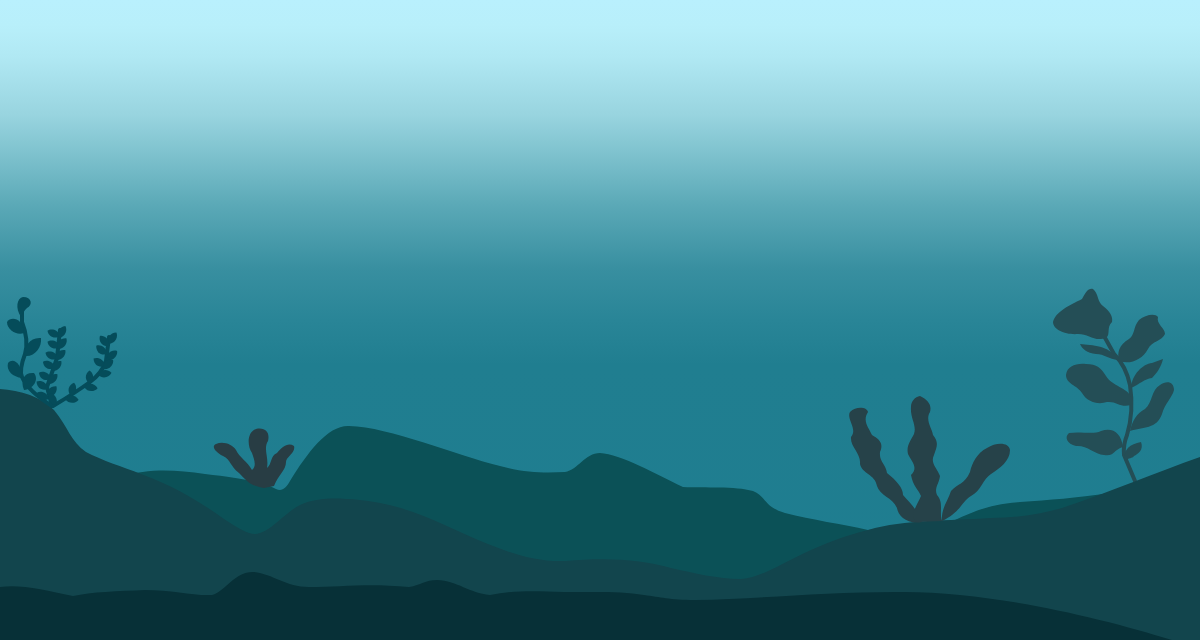
<!DOCTYPE html>
<html lang="en">
<head>
<meta charset="utf-8">
<title>Underwater seabed</title>
<style>
:root {
  --ridge-far: #0b5157;
  --ridge-mid: #12454d;
  --ridge-near: #073037;
  --weed-teal: #054c5a;
  --weed-slate: #244e56;
  --coral: #283d44;
  --kelp: #264249;
}
html, body { margin: 0; height: 100%; overflow: hidden; }
.seabed { display: block; width: 1200px; height: 640px; }
.ridge-far { fill: var(--ridge-far); }
.ridge-mid { fill: var(--ridge-mid); }
.ridge-near { fill: var(--ridge-near); }
.weed-teal { fill: var(--weed-teal); }
.weed-slate { fill: var(--weed-slate); }
.coral { fill: var(--coral); }
.kelp { fill: var(--kelp); }
.stem { fill: none; stroke-linecap: round; stroke-linejoin: round; }
.weed-teal .stem { stroke: var(--weed-teal); stroke-width: 4; }
.weed-slate .stem { stroke: var(--weed-slate); stroke-width: 4; }
</style>
</head>
<body>
<svg class="seabed" viewBox="0 0 1200 640" role="img" aria-label="Underwater scene with hills, seaweed and coral">
  <defs>
    <linearGradient id="water" x1="0" y1="0" x2="0" y2="1">
      <stop offset="0" stop-color="#b9f0fd"/>
      <stop offset="0.04" stop-color="#b8effa"/>
      <stop offset="0.09" stop-color="#b0e8f3"/>
      <stop offset="0.18" stop-color="#98d4df"/>
      <stop offset="0.25" stop-color="#7abfcb"/>
      <stop offset="0.32" stop-color="#5ba9b7"/>
      <stop offset="0.42" stop-color="#388fa0"/>
      <stop offset="0.5" stop-color="#298597"/>
      <stop offset="0.57" stop-color="#207e90"/>
      <stop offset="1" stop-color="#1e7d90"/>
    </linearGradient>
    <path id="leaflet" d="M0 0C-6 -2 -8 -8 -4 -13C0 -12 4 -6 0 0Z"/>
  </defs>

  <rect class="water" width="1200" height="640" fill="url(#water)"/>

  <path class="ridge-far" d="M120 477C150 468 175 470 205 474C240 478 262 482 276 489C282 492 286 488 290 481C308 452 328 425 349 426C390 427 455 455 500 466C525 473 545 473 565 472C578 470 585 453 600 453C621 454 655 474 683 487C705 488 735 486 753 491C766 496 764 507 785 513C812 520 842 524 868 530L955 520C975 511 990 504 1020 502C1050 500 1075 498 1110 493L1110 600H120Z"/>

  <g class="coral">
    <path d="M264 488C250 486 246 480 239 473C230 466 231 460 223 456C215 452 211 446 216 444C223 441 232 444 236 450C239 457 248 462 252 470C257 466 254 459 252 453C247 446 247 432 256 429C266 427 270 433 268 441C263 449 269 457 267 468C272 464 270 456 277 453C282 447 288 442 294 446C296 453 286 457 286 462C286 470 279 474 274 486Z"/>
  </g>

  <g class="weed-slate">
    <path class="stem" d="M1135 481L1124 455Q1123 445 1127 435Q1134 412 1130 385Q1126 366 1114 354L1104 336"/>
    <path d="M1106 338C1094 342 1089 334 1078 334C1066 335 1053 330 1053 322C1055 312 1070 305 1082 299C1086 292 1088 288 1093 289C1099 294 1097 302 1103 306C1110 311 1113 317 1112 322C1106 328 1111 334 1106 338Z"/>
    <path d="M1119 361C1117 352 1119 345 1129 339C1135 335 1133 327 1139 320C1145 315 1155 313 1158 317C1156 324 1165 328 1165 334C1162 341 1152 341 1148 349C1142 360 1130 365 1119 361Z"/>
    <path d="M1118 360C1109 359 1104 354 1096 354C1087 353 1082 349 1080 344C1093 346 1108 344 1118 360Z"/>
    <path d="M1131 388C1132 374 1143 364 1152 363L1163 359C1161 367 1157 373 1152 378C1144 379 1140 384 1131 388Z"/>
    <path d="M1131 405C1120 408 1117 401 1107 402C1098 405 1087 402 1082 393C1077 385 1066 384 1066 375C1067 366 1076 363 1086 364C1097 364 1101 368 1106 376C1112 386 1128 388 1131 397Z"/>
    <path d="M1130 431C1132 421 1137 413 1145 409C1153 402 1151 390 1160 385C1167 380 1174 382 1174 390C1172 398 1165 403 1162 414C1157 429 1143 427 1130 431Z"/>
    <path d="M1123 447C1113 450 1114 457 1104 455C1094 454 1087 445 1076 446C1067 444 1064 437 1069 433C1081 431 1093 435 1101 431C1113 427 1121 433 1123 447Z"/>
    <path d="M1125 461C1123 449 1130 444 1141 442C1144 450 1138 454 1134 456C1132 459 1129 457 1125 461Z"/>
  </g>

  <path class="ridge-mid" d="M0 389C20 390 42 397 54 410C68 427 71 442 86 452C101 460 123 467 141 474C176 487 202 503 224 519C238 528 248 534 255 534C270 533 283 514 300 505C318 497 337 498 360 500C415 506 447 528 488 544C515 555 539 562 565 561C609 557 643 560 671 568C694 573 718 579 741 579C771 577 800 547 868 530C905 519 950 521 990 518C1018 518 1041 514 1062 508C1113 491 1157 472 1200 457V640H0Z"/>

  <g class="weed-teal">
    <g class="frond-tall">
      <path class="stem" d="M52 406Q28 391 22 377Q19 370 25 354Q29 340 22 322L22 306"/>
      <path d="M21 317C15 308 17 298 23 297C32 297 33 305 27 308C24 311 23 313 21 317Z"/>
      <path d="M24 333C17 336 7 330 7 322C11 316 23 318 24 333Z"/>
      <path d="M25 356C24 346 30 337 41 338C42 347 35 357 25 356Z"/>
      <path d="M22 378C13 377 6 371 8 363C13 357 22 363 22 378Z"/>
      <path d="M24 390C20 380 24 372 34 373C39 379 34 389 24 390Z"/>
    </g>
    <g class="frond-middle">
      <path class="stem" d="M52 406L47 387L57 358L60 330"/>
      <use href="#leaflet" transform="translate(60 336) rotate(-50)"/>
      <use href="#leaflet" transform="translate(59 338) rotate(45)"/>
      <use href="#leaflet" transform="translate(60 347) rotate(-50)"/>
      <use href="#leaflet" transform="translate(58 349) rotate(55)"/>
      <use href="#leaflet" transform="translate(58 358) rotate(-50)"/>
      <use href="#leaflet" transform="translate(56 360) rotate(60)"/>
      <use href="#leaflet" transform="translate(55 368) rotate(-45)"/>
      <use href="#leaflet" transform="translate(52 371) rotate(60)"/>
      <use href="#leaflet" transform="translate(51 379) rotate(-45)"/>
      <use href="#leaflet" transform="translate(48 384) rotate(60)"/>
      <use href="#leaflet" transform="translate(48 389) rotate(-40)"/>
      <use href="#leaflet" transform="translate(48 397) rotate(55)"/>
      <use href="#leaflet" transform="translate(49 399) rotate(-45)"/>
    </g>
    <g class="frond-right">
      <path class="stem" d="M53 406Q75 393 90 382Q102 373 106 361L109 337"/>
      <use href="#leaflet" transform="translate(109 346) rotate(-25)"/>
      <use href="#leaflet" transform="translate(109 344) rotate(50)"/>
      <use href="#leaflet" transform="translate(107 354) rotate(-35)"/>
      <use href="#leaflet" transform="translate(107 360) rotate(65)"/>
      <use href="#leaflet" transform="translate(105 366) rotate(-40)"/>
      <use href="#leaflet" transform="translate(103 369) rotate(65)"/>
      <use href="#leaflet" transform="translate(98 375) rotate(98)"/>
      <use href="#leaflet" transform="translate(90 384) rotate(15)"/>
      <use href="#leaflet" transform="translate(84 387) rotate(112)"/>
      <use href="#leaflet" transform="translate(71 396) rotate(30)"/>
      <use href="#leaflet" transform="translate(65 399) rotate(110)"/>
      <use href="#leaflet" transform="translate(56 405) rotate(-10)"/>
    </g>
  </g>

  <g class="kelp">
    <path d="M922 522C908 525 898 516 897 508C892 497 880 496 877 486C875 474 862 474 860 464C861 453 850 447 851 437C858 429 846 419 850 412C856 406 867 407 868 412C862 421 869 428 872 435C879 439 884 443 880 452C879 462 886 464 887 473C897 481 903 488 903 495C910 503 917 509 922 522Z"/>
    <path d="M916 522C909 514 918 504 921 496C918 489 913 486 911 475C919 467 911 461 908 454C906 446 911 440 914 434C917 425 910 418 911 407C911 401 915 397 920 396C928 400 932 405 930 412C925 420 932 428 933 435C939 442 937 447 934 455C930 463 937 468 940 476C939 484 934 488 937 495C944 503 939 511 942 521Z"/>
    <path d="M942 521C941 508 948 501 951 491C957 484 965 484 970 472C972 463 977 453 987 448C996 442 1009 442 1010 450C1010 461 1000 468 991 474C983 479 981 491 971 496C962 501 961 512 942 521Z"/>
  </g>

  <path class="ridge-near" d="M0 587C20 584 45 590 73 596C91 592 118 591 145 590C172 590 194 596 212 595C226 591 235 571 254 572C273 574 286 587 309 587C340 587 368 583 409 587C421 585 425 580 437 580C458 581 469 593 490 595C514 590 537 591 564 592C597 592 622 591 644 595C661 597 669 600 695 600C757 599 824 592 895 592C982 590 1095 616 1172 640H0Z"/>
</svg>
</body>
</html>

=== ASSIGNMENT ===
Exactly and in full, write out the lines from the one containing "521C941 508 948" through the end of the listing.

=== EXPECTED ANSWER ===
    <path d="M942 521C941 508 948 501 951 491C957 484 965 484 970 472C972 463 977 453 987 448C996 442 1009 442 1010 450C1010 461 1000 468 991 474C983 479 981 491 971 496C962 501 961 512 942 521Z"/>
  </g>

  <path class="ridge-near" d="M0 587C20 584 45 590 73 596C91 592 118 591 145 590C172 590 194 596 212 595C226 591 235 571 254 572C273 574 286 587 309 587C340 587 368 583 409 587C421 585 425 580 437 580C458 581 469 593 490 595C514 590 537 591 564 592C597 592 622 591 644 595C661 597 669 600 695 600C757 599 824 592 895 592C982 590 1095 616 1172 640H0Z"/>
</svg>
</body>
</html>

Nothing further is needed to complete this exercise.